When the kids came into my life, my relationship with alcohol started to fit less with the direction I was heading. It's one thing to go out and party every weekend when everyone else is doing the same. But with kids in the picture, that part of my life started to change, which I found hard to accept. I still wanted to have fun, relax and be able to 'be myself'. But the only way I knew how was by drinking. When the weekend arrived, I tried to make plans as best I could to find a reason to drink. Drinking became the reason to be social.
I was looking forward to the Friday beer at work and felt excited and happy to go home in the afternoon to celebrate the weekend with a glass or two. But the chatter in my head started getting more and more intrusive. "Oh! Just one more, you've only had four (or five, or six)".
Sometimes I would drink in secret after my wife had gone to bed. Not crazy amounts, maybe a sip here or a glass there, but I started to feel like I wasn't heading for a good place.
When I came home late from a dinner party and felt I hadn't had enough, I could have a whisky or two before I went to bed. At first only occasionally, but eventually, it became the rule rather than the exception.
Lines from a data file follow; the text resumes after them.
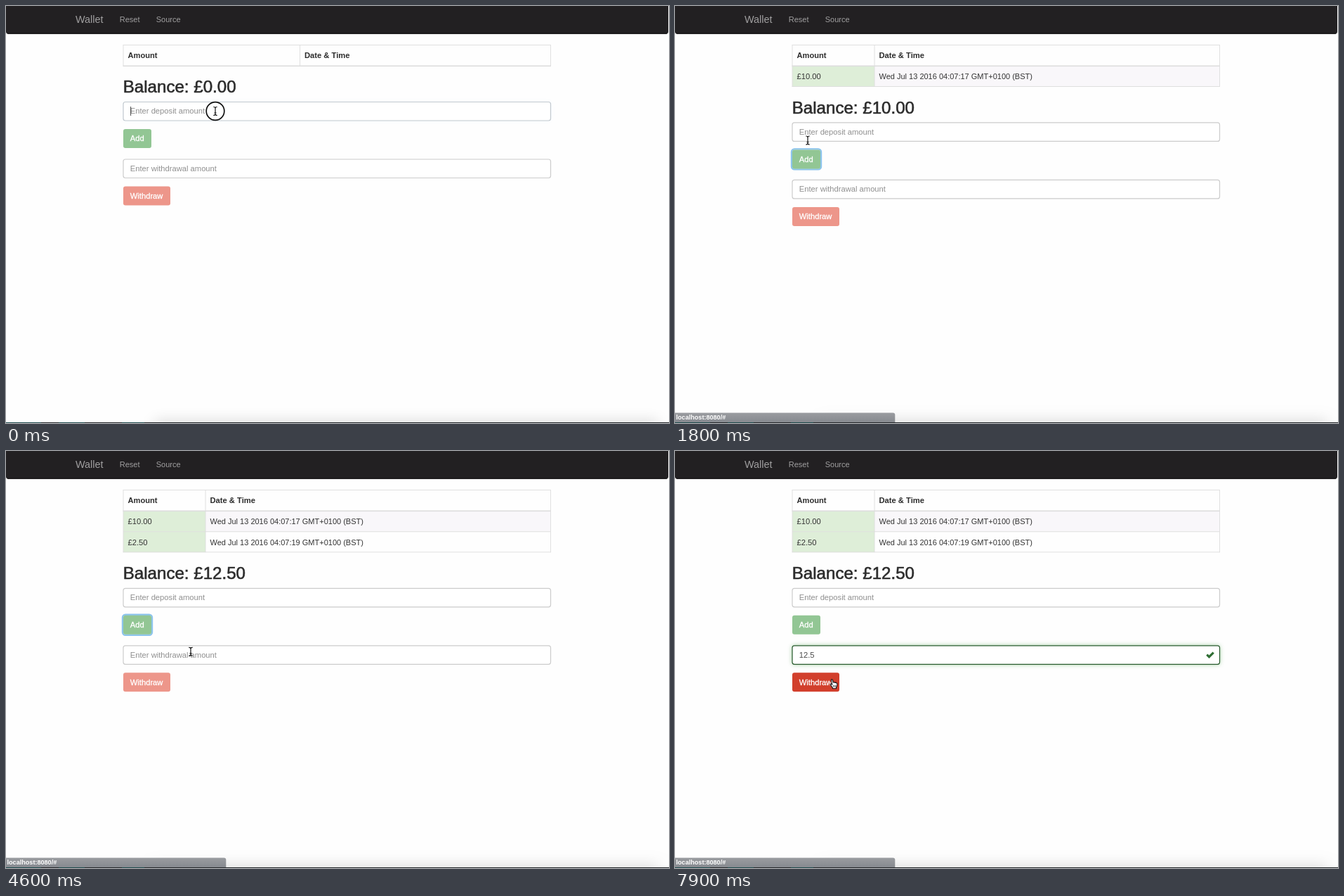
An HTML page with a canvas for the animation above (8 s loop, 944 px wide and 593 px high).

```html
<!DOCTYPE html>
<html lang="en">
<head>
<meta charset="utf-8">
<title>Wallet</title>
<style>
html, body { margin: 0; width: 100%; height: 100%; overflow: hidden; background: #fefefe; }
canvas { display: block; width: 944px; height: 593px; }
</style>
</head>
<body>
<canvas id="stage" width="944" height="593"></canvas>
<script>
const ctx = document.getElementById('stage').getContext('2d');
const LOOP = 8000;
const FONT = '"Liberation Sans", Arial, sans-serif';
const LEFT = 167, WIDTH = 608.5, ROW = 29.4;

const DEPOSITS = [
  { amount: '£10.00', date: 'Wed Jul 13 2016 04:07:17 GMT+0100 (BST)' },
  { amount: '£2.50', date: 'Wed Jul 13 2016 04:07:19 GMT+0100 (BST)' }
];
const BALANCES = ['£0.00', '£10.00', '£12.50'];

const START = { rows: 0, focus: 'deposit', deposit: '', withdraw: '', status: false, blink: 0 };
const EVENTS = [
  [500, { deposit: '1' }],
  [700, { deposit: '10' }],
  [1650, { deposit: '', rows: 1, focus: 'add' }],
  [1700, { status: true }],
  [2250, { status: false }],
  [2300, { focus: 'deposit' }],
  [2800, { deposit: '2' }],
  [2950, { deposit: '2.' }],
  [3100, { deposit: '2.5' }],
  [3250, { deposit: '2.50' }],
  [3600, { status: true }],
  [4100, { deposit: '', rows: 2, focus: 'add' }],
  [4900, { status: false }],
  [4950, { focus: 'withdraw' }],
  [6530, { withdraw: '1' }],
  [6720, { withdraw: '12' }],
  [6900, { withdraw: '12.' }],
  [7100, { withdraw: '12.5' }],
  [7800, { status: true }]
];

const PATH = [
  [0, 298, 149.5], [950, 298, 149.5], [1300, 189, 191], [1800, 189, 191],
  [2150, 219, 180], [3300, 219, 180], [3650, 169, 217], [4200, 169, 217],
  [4550, 263, 285], [4800, 263, 288], [7250, 263, 288], [7650, 224, 325]
];
const HIDDEN = [[500, 950], [2800, 3300], [6530, 7250]];
const CLICKS = [0, 1600, 2300, 4050, 4950];

const PLAIN = { border: [204, 204, 204], glow: [102, 175, 233, 0] };
const BLUE = { border: [102, 175, 233], glow: [102, 175, 233, 0.65] };
const GREEN = { border: [43, 92, 48], glow: [103, 177, 104, 0.7] };
const VALID = { border: [60, 118, 61], glow: [103, 177, 104, 0] };

function stateAt(t) {
  const s = { ...START };
  for (const [at, change] of EVENTS) {
    if (at > t) break;
    Object.assign(s, change);
    if (!('status' in change)) s.blink = at;
  }
  return s;
}

function inputStyle(name, t) {
  if (t < 0) return PLAIN;
  const s = stateAt(t), focused = s.focus === name;
  if (s[name]) return focused ? GREEN : VALID;
  return focused ? BLUE : PLAIN;
}

// Averaging the recent past gives a linear 150 ms transition.
function easedStyle(name, t) {
  const n = 10, out = { border: [0, 0, 0], glow: [0, 0, 0, 0] };
  for (let i = 0; i < n; i++) {
    const style = inputStyle(name, t - i * 15);
    for (const key of ['border', 'glow']) style[key].forEach((v, k) => out[key][k] += v / n);
  }
  return out;
}

function cursorAt(t) {
  let i = 0;
  while (i < PATH.length - 1 && PATH[i + 1][0] <= t) i++;
  const a = PATH[i], b = PATH[i + 1] || a;
  const p = b === a ? 0 : (t - a[0]) / (b[0] - a[0]);
  const k = p * p * (3 - 2 * p);
  return { x: a[1] + (b[1] - a[1]) * k, y: a[2] + (b[2] - a[2]) * k };
}

function layout(rows) {
  const dy = rows * ROW;
  return {
    title: 123.3 + dy,
    deposit: { x: LEFT, y: 136.5 + dy, w: WIDTH, h: 26.5 },
    add: { x: LEFT, y: 175 + dy, w: 40, h: 27 },
    withdraw: { x: LEFT, y: 218 + dy, w: WIDTH, h: 26.5 },
    take: { x: LEFT, y: 256.5 + dy, w: 67, h: 27 }
  };
}

const inside = (p, r) => p.x >= r.x && p.x <= r.x + r.w && p.y >= r.y && p.y <= r.y + r.h;
const rgb = c => `rgb(${c.map(Math.round).join(',')})`;

function text(str, x, y, size, color, { bold = false, thick = 0 } = {}) {
  ctx.font = `${bold ? 'bold ' : ''}${size}px ${FONT}`;
  ctx.fillStyle = color;
  ctx.fillText(str, x, y);
  if (thick) {
    ctx.strokeStyle = color;
    ctx.lineWidth = thick;
    ctx.strokeText(str, x, y);
  }
}

function rect(x, y, w, h, color) {
  ctx.fillStyle = color;
  ctx.fillRect(x, y, w, h);
}

function rounded(r, radius, grow = 0) {
  ctx.beginPath();
  ctx.roundRect(r.x - grow, r.y - grow, r.w + 2 * grow, r.h + 2 * grow, radius);
}

function poly(points) {
  ctx.beginPath();
  points.forEach(([x, y]) => ctx.lineTo(x, y));
  ctx.closePath();
}

function drawNav() {
  ctx.beginPath();
  ctx.roundRect(0, -5, 943, 44.7, 3.5);
  ctx.fillStyle = '#222022';
  ctx.fill();
  rect(2, 38.6, 939, 1, '#0c0b0c');
  text('Wallet', 99, 23.8, 14.4, '#a09fa0');
  text('Reset', 161.7, 23, 11, '#a09fa0');
  text('Source', 213.7, 23, 11, '#a09fa0');
}

function drawTable(rows) {
  const split = rows ? 284 : 418.5, top = 55.5, head = 85.3;
  const bottom = head + rows * ROW, line = '#dddddd';
  for (let i = 0; i < rows; i++) {
    const y = head + i * ROW;
    rect(LEFT, y, split - LEFT, ROW, '#deeed8');
    if (i % 2 === 0) rect(split, y, LEFT + WIDTH - split, ROW, '#f9f7fa');
    if (i) rect(LEFT, y - 0.4, WIDTH, 0.9, line);
    text(DEPOSITS[i].amount, 173.5, y + 19, 11.2, '#333');
    text(DEPOSITS[i].date, 290.5, y + 19, 11, '#333');
  }
  text('Amount', 173.5, 74.3, 11.1, '#2c2c2c', { bold: true });
  text('Date & Time', split + 6.5, 74.3, 11.2, '#2c2c2c', { bold: true });
  rect(LEFT - 0.5, top - 0.4, WIDTH + 1, 0.9, line);
  rect(LEFT - 0.5, head - 0.8, WIDTH + 1, 1.6, line);
  if (rows) rect(LEFT - 0.5, bottom - 0.7, WIDTH + 1, 0.9, line);
  for (const x of [LEFT - 0.4, split - 0.4, LEFT + WIDTH - 0.4]) {
    rect(x, top, 0.9, bottom - top, line);
  }
}

function drawCheck(x, y) {
  poly([[x - 5.8, y + 0.6], [x - 3.6, y - 1.7], [x - 1.5, y + 0.3],
    [x + 3.6, y - 4.6], [x + 5.8, y - 2.4], [x - 1.5, y + 4.9]]);
  ctx.fillStyle = '#2f6e33';
  ctx.fill();
}

function drawInput(name, r, s, t) {
  const style = easedStyle(name, t), glow = style.glow;
  ctx.save();
  if (glow[3] > 0.01) {
    ctx.shadowColor = `rgba(${glow.slice(0, 3).map(Math.round)},${glow[3]})`;
    ctx.shadowBlur = 6;
  }
  rounded(r, 3);
  ctx.fillStyle = '#fff';
  ctx.fill();
  ctx.restore();
  ctx.strokeStyle = rgb(style.border);
  ctx.lineWidth = 1.2;
  ctx.stroke();

  const value = s[name], base = r.y + 16.8;
  if (value) {
    text(value, 176.8, base, 11.2, '#4a4a4a');
    drawCheck(762, r.y + 13.3);
  } else {
    text(`Enter ${name === 'deposit' ? 'deposit' : 'withdrawal'} amount`, 176.8, base, 11.2, '#8f8f8f');
  }
  if (s.focus === name && (t - s.blink) % 1000 < 500) {
    ctx.font = `11.2px ${FONT}`;
    rect(177.2 + ctx.measureText(value).width, r.y + 6.5, 0.9, 13, '#333');
  }
}

function drawButton(r, label, color, focused) {
  if (focused) {
    rounded(r, 4, 1);
    ctx.strokeStyle = '#8cc4ec';
    ctx.lineWidth = 2.4;
    ctx.stroke();
  }
  rounded(r, 3);
  ctx.fillStyle = color;
  ctx.fill();
  text(label, 176.8, r.y + 17.2, 11.2, '#fff', { thick: 0.3 });
}

function drawFooter(status) {
  ctx.save();
  ctx.shadowColor = 'rgba(0,0,0,0.22)';
  ctx.shadowBlur = 20;
  rect(212, 592, 716, 10, '#333');
  ctx.restore();
  if (status) {
    const g = ctx.createLinearGradient(0, 579, 0, 592);
    g.addColorStop(0, '#999b9f');
    g.addColorStop(1, '#878a90');
    ctx.beginPath();
    ctx.roundRect(-4, 578.5, 317.3, 18, 3);
    ctx.fillStyle = g;
    ctx.fill();
    text('localhost:8080/#', 1.5, 588.2, 9.1, '#fff', { bold: true });
  }
  rect(0, 592, 944, 1, '#24282b');
  for (const [x, w] of [[0, 50], [75, 37], [165, 32]]) rect(x, 592, w, 1, '#1d4a4c');
}

function drawBeam() {
  const mark = () => {
    ctx.beginPath();
    ctx.moveTo(-2.7, -6);
    ctx.quadraticCurveTo(0, -6, 0, -4.3);
    ctx.quadraticCurveTo(0, -6, 2.7, -6);
    ctx.moveTo(0, -4.5);
    ctx.lineTo(0, 4.5);
    ctx.moveTo(-2.7, 6);
    ctx.quadraticCurveTo(0, 6, 0, 4.3);
    ctx.quadraticCurveTo(0, 6, 2.7, 6);
    ctx.moveTo(-1.5, 2.5);
    ctx.lineTo(1.5, 2.5);
    ctx.stroke();
  };
  ctx.strokeStyle = 'rgba(255,255,255,0.8)';
  ctx.lineWidth = 2.4;
  mark();
  ctx.strokeStyle = '#111';
  ctx.lineWidth = 1.2;
  mark();
}

function outlined(points) {
  poly(points);
  ctx.lineJoin = 'round';
  ctx.fillStyle = '#fff';
  ctx.fill();
  ctx.strokeStyle = '#111';
  ctx.lineWidth = 1.1;
  ctx.stroke();
}

function drawHand() {
  outlined([[-1.6, 0.2], [-0.6, -0.3], [0.4, 0.4], [1.4, 4.2], [2.6, 3.7], [3.6, 4.4],
    [4.8, 4.1], [5.6, 4.9], [6.6, 5], [7, 6.2], [6.6, 9.5], [5.6, 11], [5.6, 12.8],
    [0.6, 12.8], [0, 11], [-2.6, 7.6], [-2.8, 6.3], [-1.5, 6.2], [-0.2, 7.3]]);
  ctx.lineWidth = 0.7;
  ctx.beginPath();
  for (const x of [1.5, 3.2, 4.8]) {
    ctx.moveTo(x, 8);
    ctx.lineTo(x + 0.1, 10.8);
  }
  ctx.stroke();
}

function drawArrow() {
  poly([[0, 0], [0, 12], [2.8, 9.4], [4.6, 13.4], [6.5, 12.6], [4.7, 8.7], [8.4, 8.5]]);
  ctx.fillStyle = '#111';
  ctx.fill();
  ctx.strokeStyle = '#fff';
  ctx.lineWidth = 0.9;
  ctx.stroke();
}

function drawCursor(p, kind, clicked) {
  ctx.save();
  ctx.translate(p.x, p.y);
  ({ beam: drawBeam, hand: drawHand, arrow: drawArrow })[kind]();
  if (clicked) {
    ctx.beginPath();
    ctx.arc(0, 0, 12.8, 0, Math.PI * 2);
    ctx.strokeStyle = '#111';
    ctx.lineWidth = 1.7;
    ctx.stroke();
  }
  ctx.restore();
}

function draw(t) {
  const s = stateAt(t), box = layout(s.rows), p = cursorAt(t);
  const shown = !HIDDEN.some(([a, b]) => t >= a && t < b);
  const overAdd = shown && inside(p, box.add), overTake = shown && inside(p, box.take);

  rect(0, 0, 944, 593, '#fefefe');
  drawNav();
  drawTable(s.rows);
  text('Balance: ' + BALANCES[s.rows], 166.8, box.title, 24.1, '#2c2c2c', { thick: 0.6 });
  drawInput('deposit', box.deposit, s, t);
  drawButton(box.add, 'Add', !s.deposit ? '#92c694' : overAdd ? '#3b8d40' : '#57a75a', s.focus === 'add');
  drawInput('withdraw', box.withdraw, s, t);
  drawButton(box.take, 'Withdraw', !s.withdraw ? '#ed968a' : overTake ? '#d23f2c' : '#e45c4a', false);
  drawFooter(s.status);

  if (shown) {
    const overInput = inside(p, box.deposit) || inside(p, box.withdraw);
    const link = (overAdd && s.deposit) || (overTake && s.withdraw);
    const kind = overInput ? 'beam' : link ? 'hand' : 'arrow';
    drawCursor(p, kind, CLICKS.some(c => t >= c && t < c + 120));
  }
}

function tick(now) {
  draw(now % LOOP);
  requestAnimationFrame(tick);
}
requestAnimationFrame(tick);
</script>
</body>
</html>
```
I started imposing restrictions like taking a sober night the next day, to show myself that I was actually in control. I wanted to control the alcohol and tried many different ways. Counting bottlecaps by putting them in my pocket or using an app to keep track of my BAC. Sometimes I succeed, but for the most part I gave up after the fourth or fifth glass...
All this changed when I made a decision - to become curious. I asked myself what else was possible for me. Was I missing something important in life by holding on to my alcohol habit? Through This Naked Mind I learned to question what I thought alcohol was really giving me. Eventually, I realized how deceived I had been and how many others were in the same position as me.
Now my goal is to help others become free and reach their full potential in life. Stopping drinking is not the end, it is the beginning. The beginning of your journey to discover who you really are, deep down.
So take on this challenge, not because you have to, but because you want to. Embrace it with an open and curious mind, ready to question everything you've learned about how you and the world around you work. You won't regret it, and one day you might look back on this moment and thank yourself for taking the plunge.
If you want to talk to me directly and hear more about how I can help you, book a free introductory call and take the first step towards finding your true self.
The company behind the This Naked Mind methodology knew that this method works. But to really get an idea of how well it works, they commissioned an independent report that was recently published. The report shows the following statistics, among others:
Download the PDF here